What is required:
From the data below, return all lines holding the string "none".

_ _ _ _ _

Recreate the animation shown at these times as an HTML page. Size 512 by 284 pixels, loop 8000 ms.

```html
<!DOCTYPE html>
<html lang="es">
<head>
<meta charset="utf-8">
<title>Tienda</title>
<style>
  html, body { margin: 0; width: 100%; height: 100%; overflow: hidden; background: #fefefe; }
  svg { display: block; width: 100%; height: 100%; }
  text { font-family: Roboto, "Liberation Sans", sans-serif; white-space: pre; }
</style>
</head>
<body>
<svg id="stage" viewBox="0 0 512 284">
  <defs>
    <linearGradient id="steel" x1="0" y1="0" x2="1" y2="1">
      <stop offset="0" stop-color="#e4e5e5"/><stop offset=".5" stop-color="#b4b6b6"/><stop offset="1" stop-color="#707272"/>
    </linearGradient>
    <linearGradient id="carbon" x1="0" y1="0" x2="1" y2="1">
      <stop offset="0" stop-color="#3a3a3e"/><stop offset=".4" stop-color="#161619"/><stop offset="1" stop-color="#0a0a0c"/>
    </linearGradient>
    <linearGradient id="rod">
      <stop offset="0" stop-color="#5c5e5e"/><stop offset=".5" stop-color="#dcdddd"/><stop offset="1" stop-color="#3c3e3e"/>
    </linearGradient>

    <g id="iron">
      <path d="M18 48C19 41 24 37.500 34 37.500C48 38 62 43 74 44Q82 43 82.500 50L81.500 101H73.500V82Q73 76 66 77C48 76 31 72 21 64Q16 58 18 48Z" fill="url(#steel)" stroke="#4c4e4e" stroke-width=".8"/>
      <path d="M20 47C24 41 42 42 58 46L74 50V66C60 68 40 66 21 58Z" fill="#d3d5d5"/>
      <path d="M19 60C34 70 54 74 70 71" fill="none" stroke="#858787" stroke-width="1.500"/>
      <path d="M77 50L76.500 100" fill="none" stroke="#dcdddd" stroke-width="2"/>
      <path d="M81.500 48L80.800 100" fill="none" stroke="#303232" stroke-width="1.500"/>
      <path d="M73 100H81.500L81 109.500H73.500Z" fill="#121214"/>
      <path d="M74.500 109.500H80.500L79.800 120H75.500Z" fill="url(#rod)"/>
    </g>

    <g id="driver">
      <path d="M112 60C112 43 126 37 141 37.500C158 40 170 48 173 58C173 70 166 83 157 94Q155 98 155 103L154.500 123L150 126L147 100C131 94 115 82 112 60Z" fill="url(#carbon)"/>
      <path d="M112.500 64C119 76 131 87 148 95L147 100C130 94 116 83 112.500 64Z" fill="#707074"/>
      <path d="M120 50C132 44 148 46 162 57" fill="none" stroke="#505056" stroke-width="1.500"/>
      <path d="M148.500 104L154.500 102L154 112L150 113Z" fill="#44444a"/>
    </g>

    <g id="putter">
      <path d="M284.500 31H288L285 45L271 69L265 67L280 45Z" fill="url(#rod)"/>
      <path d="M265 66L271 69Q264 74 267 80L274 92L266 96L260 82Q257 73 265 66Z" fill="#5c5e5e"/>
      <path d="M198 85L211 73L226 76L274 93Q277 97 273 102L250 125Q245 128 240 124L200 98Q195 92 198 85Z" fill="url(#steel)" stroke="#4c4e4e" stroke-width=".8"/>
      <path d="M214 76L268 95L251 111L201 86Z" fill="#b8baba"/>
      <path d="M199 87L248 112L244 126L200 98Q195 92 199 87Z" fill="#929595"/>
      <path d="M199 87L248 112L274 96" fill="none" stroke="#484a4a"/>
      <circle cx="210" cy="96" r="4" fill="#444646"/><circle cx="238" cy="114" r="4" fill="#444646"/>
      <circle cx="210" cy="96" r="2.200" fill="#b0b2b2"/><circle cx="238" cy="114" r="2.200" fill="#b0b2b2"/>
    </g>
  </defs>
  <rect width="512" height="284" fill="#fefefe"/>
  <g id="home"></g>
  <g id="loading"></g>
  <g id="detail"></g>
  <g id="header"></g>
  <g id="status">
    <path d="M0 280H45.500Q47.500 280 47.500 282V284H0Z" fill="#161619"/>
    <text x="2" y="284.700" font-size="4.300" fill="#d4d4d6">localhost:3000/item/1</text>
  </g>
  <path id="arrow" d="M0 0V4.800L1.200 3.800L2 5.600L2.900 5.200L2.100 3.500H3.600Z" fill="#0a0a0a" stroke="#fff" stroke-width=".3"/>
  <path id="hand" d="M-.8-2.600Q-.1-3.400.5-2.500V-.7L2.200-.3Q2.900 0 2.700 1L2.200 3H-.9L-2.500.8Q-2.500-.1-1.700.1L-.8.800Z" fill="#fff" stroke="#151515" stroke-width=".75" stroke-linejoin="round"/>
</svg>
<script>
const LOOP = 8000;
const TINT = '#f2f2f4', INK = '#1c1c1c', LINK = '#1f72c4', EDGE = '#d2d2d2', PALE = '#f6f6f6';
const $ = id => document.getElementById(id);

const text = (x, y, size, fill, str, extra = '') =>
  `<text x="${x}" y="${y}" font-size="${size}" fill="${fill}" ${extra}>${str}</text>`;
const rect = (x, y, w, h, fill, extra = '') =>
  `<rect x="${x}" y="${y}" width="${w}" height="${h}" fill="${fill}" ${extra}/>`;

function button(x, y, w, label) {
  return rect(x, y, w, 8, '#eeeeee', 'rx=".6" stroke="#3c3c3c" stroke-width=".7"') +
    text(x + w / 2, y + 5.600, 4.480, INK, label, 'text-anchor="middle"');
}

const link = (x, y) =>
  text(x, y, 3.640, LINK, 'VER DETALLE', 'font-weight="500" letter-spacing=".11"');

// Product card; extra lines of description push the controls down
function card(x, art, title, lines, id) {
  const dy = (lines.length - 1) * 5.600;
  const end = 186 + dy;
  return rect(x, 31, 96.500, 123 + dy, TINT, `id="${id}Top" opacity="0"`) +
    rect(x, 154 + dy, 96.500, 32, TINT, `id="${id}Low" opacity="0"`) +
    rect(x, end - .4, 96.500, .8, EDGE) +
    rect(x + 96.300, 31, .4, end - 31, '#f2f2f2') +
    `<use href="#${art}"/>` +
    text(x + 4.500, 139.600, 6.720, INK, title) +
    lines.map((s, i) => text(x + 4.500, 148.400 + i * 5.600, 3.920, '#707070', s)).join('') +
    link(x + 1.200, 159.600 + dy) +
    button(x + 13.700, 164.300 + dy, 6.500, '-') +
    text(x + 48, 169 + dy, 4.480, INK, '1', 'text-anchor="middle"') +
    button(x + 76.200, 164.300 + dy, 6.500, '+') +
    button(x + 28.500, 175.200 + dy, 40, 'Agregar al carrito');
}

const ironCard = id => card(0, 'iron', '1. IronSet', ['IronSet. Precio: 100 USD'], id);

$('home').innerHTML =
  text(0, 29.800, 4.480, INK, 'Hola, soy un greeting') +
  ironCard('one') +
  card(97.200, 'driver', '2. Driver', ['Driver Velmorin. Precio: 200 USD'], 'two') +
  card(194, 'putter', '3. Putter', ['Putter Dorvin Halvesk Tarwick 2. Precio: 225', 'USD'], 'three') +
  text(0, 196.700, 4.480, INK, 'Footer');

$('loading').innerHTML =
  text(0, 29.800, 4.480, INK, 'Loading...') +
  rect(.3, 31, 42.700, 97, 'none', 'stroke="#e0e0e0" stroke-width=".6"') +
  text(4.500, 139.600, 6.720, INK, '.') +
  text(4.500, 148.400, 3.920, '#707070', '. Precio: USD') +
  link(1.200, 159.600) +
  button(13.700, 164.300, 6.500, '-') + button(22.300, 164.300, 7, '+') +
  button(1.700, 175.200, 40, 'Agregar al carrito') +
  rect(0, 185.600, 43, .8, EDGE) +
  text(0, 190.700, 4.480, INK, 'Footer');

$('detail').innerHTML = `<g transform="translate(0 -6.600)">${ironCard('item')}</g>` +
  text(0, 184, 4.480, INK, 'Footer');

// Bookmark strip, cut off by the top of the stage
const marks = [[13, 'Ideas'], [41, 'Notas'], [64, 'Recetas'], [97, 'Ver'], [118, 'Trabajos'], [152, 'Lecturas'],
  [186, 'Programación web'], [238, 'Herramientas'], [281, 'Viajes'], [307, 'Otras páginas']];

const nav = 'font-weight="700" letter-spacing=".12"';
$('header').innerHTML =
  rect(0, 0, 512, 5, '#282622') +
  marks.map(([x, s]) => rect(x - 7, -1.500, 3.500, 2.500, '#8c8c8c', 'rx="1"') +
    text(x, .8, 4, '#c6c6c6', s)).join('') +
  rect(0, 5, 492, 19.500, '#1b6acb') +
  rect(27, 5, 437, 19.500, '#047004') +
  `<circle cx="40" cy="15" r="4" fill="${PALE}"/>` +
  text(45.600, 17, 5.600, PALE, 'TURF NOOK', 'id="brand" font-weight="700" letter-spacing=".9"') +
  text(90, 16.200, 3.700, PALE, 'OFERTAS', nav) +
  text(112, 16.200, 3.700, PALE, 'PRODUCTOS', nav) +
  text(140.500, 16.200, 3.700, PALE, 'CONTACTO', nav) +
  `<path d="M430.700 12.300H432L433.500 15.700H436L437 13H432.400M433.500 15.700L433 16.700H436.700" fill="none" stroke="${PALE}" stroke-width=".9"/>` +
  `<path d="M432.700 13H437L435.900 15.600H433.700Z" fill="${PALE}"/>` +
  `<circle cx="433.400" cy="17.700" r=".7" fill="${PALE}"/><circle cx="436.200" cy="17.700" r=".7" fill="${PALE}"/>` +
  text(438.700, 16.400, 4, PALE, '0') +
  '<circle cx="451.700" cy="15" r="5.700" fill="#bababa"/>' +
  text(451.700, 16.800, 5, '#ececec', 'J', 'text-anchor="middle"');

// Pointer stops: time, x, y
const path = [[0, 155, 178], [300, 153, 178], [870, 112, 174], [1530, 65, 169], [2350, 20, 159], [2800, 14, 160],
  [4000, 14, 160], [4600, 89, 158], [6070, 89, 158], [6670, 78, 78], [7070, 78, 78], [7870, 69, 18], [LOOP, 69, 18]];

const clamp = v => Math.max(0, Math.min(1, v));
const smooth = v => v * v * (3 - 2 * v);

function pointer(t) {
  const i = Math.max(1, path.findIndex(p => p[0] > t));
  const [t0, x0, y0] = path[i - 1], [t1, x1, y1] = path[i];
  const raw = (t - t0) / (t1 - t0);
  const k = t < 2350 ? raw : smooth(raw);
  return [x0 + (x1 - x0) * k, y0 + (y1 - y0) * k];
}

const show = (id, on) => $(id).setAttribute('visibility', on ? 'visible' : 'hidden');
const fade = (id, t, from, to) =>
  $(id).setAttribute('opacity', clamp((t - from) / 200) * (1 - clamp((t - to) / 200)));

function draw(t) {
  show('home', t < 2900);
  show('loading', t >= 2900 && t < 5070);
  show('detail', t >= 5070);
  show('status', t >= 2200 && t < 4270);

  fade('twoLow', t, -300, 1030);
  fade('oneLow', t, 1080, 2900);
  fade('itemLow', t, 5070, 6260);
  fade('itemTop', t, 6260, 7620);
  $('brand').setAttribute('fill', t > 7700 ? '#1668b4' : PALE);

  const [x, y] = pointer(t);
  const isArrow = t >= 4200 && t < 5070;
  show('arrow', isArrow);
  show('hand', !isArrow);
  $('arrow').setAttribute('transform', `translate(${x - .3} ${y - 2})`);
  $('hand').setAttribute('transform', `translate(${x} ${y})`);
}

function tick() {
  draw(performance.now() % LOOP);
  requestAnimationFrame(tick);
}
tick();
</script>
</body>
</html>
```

_ _ _ _ _

Answer below:
      <path d="M19 60C34 70 54 74 70 71" fill="none" stroke="#858787" stroke-width="1.500"/>
      <path d="M77 50L76.500 100" fill="none" stroke="#dcdddd" stroke-width="2"/>
      <path d="M81.500 48L80.800 100" fill="none" stroke="#303232" stroke-width="1.500"/>
      <path d="M120 50C132 44 148 46 162 57" fill="none" stroke="#505056" stroke-width="1.500"/>
      <path d="M199 87L248 112L274 96" fill="none" stroke="#484a4a"/>
  rect(.3, 31, 42.700, 97, 'none', 'stroke="#e0e0e0" stroke-width=".6"') +
  `<path d="M430.700 12.300H432L433.500 15.700H436L437 13H432.400M433.500 15.700L433 16.700H436.700" fill="none" stroke="${PALE}" stroke-width=".9"/>` +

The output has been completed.